This lesson helps young people think about the ways their bodies give them signals telling them when they need to eat. They will use a worksheet to track their hunger before and after a snack and learn that tracking your hunger can keep you from overeating.
Ask the youth, what does a baby do when it is hungry? Usually he or she cries or whimpers. A dog might do the same thing…bark or whine to let us know it’s time to eat.
Inform the youth that our bodies let us know in much the same way when we are starting to feel hungry. How? Maybe our stomach growls, we get a headache, we become cranky or irritable, or feel tired or weak. It takes about 10-15 minutes once we have started eating for our bodies to notice the change. The feeling of fullness is the result of your brain reacting to chemicals and hormones that are released when you eat. Your brain can take up to 20 minutes to register these chemicals before you are signaled you are getting full. Therefore, it’s important to eat slowly enough to give ourselves time to adjust. Our bodies send signals that we’ve had enough, like our belly actually feeling a bit more filled up. If we eat too much too fast we can’t notice those cues until it is too late and we feel extremely full and uncomfortable.
Here’s a simple way to gauge before, during and after eating what state we’re in:
😐 = Pretty hungry, my stomach feels empty
🙂 = Just right! Not too hungry or too full; satisfied
🙁 = Too full, I ate too much
This language of hunger is different from the cravings we feel when we smell our favorite food or see something delicious looking in a magazine. That’s our thoughts telling us, “Wow…I sure would like to taste that,” no matter whether our body is hungry or not.
Being hungry is different from craving and we can teach ourselves to better listen to our bodies to know the difference.
Encourage young people to use the worksheet over the next several days to track their hunger and see what they notice. The more they practice this mindful approach, the more attuned they will become to their bodies’ food needs.
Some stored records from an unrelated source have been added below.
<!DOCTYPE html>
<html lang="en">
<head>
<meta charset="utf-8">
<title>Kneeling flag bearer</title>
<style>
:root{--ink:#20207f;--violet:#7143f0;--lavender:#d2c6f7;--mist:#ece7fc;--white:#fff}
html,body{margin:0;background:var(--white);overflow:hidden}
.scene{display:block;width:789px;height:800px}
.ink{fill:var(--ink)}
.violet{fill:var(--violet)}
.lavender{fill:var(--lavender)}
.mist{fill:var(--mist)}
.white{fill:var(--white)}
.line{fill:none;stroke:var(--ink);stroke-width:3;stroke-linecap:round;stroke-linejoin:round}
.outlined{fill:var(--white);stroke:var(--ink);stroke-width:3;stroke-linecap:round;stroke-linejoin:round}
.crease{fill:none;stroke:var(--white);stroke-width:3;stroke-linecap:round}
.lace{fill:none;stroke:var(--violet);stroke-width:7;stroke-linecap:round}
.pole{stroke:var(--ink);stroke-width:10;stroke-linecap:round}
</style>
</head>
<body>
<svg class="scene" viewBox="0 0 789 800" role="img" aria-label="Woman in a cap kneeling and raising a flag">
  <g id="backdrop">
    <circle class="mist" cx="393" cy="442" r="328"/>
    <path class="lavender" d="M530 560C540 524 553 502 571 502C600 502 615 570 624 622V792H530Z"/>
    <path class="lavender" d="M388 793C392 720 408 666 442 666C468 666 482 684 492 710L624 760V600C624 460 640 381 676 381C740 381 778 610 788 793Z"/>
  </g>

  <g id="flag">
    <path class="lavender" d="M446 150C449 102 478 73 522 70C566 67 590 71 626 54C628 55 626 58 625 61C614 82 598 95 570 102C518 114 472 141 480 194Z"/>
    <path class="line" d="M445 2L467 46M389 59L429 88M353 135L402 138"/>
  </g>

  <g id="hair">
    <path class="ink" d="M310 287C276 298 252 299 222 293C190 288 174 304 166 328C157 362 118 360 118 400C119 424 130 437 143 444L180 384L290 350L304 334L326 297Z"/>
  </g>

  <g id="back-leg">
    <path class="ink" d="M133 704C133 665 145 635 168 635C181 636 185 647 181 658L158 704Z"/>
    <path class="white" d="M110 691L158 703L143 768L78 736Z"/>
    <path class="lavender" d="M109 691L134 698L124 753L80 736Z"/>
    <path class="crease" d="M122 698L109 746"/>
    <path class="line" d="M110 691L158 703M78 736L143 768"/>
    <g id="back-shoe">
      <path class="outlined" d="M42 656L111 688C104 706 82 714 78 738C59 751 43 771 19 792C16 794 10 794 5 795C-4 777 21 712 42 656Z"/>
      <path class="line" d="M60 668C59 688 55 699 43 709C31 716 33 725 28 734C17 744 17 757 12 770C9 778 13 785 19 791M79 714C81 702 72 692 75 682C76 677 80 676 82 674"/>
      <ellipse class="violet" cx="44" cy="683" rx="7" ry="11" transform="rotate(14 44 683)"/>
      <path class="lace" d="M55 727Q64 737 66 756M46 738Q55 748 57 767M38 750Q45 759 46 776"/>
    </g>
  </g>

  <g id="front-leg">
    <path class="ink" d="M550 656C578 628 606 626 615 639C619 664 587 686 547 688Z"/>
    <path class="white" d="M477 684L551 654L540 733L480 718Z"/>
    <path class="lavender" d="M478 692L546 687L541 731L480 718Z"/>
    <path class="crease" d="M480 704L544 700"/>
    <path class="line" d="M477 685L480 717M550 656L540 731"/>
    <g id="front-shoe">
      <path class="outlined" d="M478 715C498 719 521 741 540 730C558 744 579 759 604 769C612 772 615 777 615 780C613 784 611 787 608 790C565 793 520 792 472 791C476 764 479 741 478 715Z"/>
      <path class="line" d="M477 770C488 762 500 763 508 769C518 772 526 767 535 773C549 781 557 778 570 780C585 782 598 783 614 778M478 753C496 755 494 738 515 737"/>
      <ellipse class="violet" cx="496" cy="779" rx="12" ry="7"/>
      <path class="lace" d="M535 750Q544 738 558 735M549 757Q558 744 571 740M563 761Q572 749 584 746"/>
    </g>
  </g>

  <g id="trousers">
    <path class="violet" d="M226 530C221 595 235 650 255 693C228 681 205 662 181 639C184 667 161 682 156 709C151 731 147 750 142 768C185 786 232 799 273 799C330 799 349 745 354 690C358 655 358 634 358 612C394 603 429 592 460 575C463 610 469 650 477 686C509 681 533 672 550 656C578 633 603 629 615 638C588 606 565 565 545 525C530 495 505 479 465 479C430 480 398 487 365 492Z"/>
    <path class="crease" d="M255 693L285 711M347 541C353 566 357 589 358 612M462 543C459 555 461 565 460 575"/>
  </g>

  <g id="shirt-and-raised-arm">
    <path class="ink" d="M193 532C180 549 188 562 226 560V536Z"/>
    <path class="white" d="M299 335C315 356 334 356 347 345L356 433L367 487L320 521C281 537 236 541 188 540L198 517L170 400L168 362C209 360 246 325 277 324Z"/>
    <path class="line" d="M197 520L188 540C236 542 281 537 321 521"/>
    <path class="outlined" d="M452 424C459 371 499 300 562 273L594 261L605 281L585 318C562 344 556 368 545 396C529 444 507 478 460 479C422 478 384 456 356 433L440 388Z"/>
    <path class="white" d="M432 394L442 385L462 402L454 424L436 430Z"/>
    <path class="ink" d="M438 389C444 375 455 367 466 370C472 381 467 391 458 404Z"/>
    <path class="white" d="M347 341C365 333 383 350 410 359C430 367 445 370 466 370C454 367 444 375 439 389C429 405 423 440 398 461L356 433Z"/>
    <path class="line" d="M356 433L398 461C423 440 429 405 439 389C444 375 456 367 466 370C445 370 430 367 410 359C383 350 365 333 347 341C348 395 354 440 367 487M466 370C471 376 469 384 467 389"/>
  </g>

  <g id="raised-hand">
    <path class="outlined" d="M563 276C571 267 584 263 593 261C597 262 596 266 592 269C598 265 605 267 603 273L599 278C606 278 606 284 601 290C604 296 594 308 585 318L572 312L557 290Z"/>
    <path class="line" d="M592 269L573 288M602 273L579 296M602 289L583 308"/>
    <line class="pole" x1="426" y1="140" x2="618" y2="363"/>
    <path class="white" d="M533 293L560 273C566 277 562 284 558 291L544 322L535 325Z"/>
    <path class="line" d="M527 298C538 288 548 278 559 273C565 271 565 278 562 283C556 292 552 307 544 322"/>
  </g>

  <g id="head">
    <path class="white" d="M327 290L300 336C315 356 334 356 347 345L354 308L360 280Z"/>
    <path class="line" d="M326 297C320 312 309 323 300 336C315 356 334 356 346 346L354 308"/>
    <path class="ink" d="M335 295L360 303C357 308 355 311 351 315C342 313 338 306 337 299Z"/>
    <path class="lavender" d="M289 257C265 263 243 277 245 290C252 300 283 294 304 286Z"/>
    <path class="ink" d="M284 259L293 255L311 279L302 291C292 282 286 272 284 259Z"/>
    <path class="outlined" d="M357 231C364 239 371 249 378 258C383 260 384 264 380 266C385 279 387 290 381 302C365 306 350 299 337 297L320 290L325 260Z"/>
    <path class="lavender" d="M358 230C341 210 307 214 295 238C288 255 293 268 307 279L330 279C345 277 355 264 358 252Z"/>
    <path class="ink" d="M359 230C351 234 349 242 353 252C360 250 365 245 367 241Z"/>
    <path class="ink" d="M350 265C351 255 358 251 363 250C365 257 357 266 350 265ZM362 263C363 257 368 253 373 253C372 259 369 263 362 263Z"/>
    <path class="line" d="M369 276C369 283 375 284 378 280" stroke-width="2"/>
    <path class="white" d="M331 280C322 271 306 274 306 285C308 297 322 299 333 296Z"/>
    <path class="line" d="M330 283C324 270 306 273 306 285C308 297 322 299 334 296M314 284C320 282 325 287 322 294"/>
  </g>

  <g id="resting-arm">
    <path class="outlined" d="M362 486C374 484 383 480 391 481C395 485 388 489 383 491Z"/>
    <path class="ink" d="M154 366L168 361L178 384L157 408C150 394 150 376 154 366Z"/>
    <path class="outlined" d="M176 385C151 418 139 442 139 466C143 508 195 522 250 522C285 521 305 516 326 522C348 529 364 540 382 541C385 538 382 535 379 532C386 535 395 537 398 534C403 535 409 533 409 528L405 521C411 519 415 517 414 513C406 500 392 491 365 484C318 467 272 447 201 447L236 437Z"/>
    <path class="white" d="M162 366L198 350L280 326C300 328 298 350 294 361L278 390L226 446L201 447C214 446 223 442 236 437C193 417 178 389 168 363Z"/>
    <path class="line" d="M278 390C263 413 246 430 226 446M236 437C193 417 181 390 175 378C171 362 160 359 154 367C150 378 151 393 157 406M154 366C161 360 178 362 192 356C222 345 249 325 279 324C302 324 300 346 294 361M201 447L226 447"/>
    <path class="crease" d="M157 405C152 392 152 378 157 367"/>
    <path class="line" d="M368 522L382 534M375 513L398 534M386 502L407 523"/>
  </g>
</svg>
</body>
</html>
‘Tis the season to take note of your hunger cues
Hand out the Healthy Families Newsletter in English or Spanish, so that families can continue discussing the ways that young people know they are hungry and when they have eaten enough.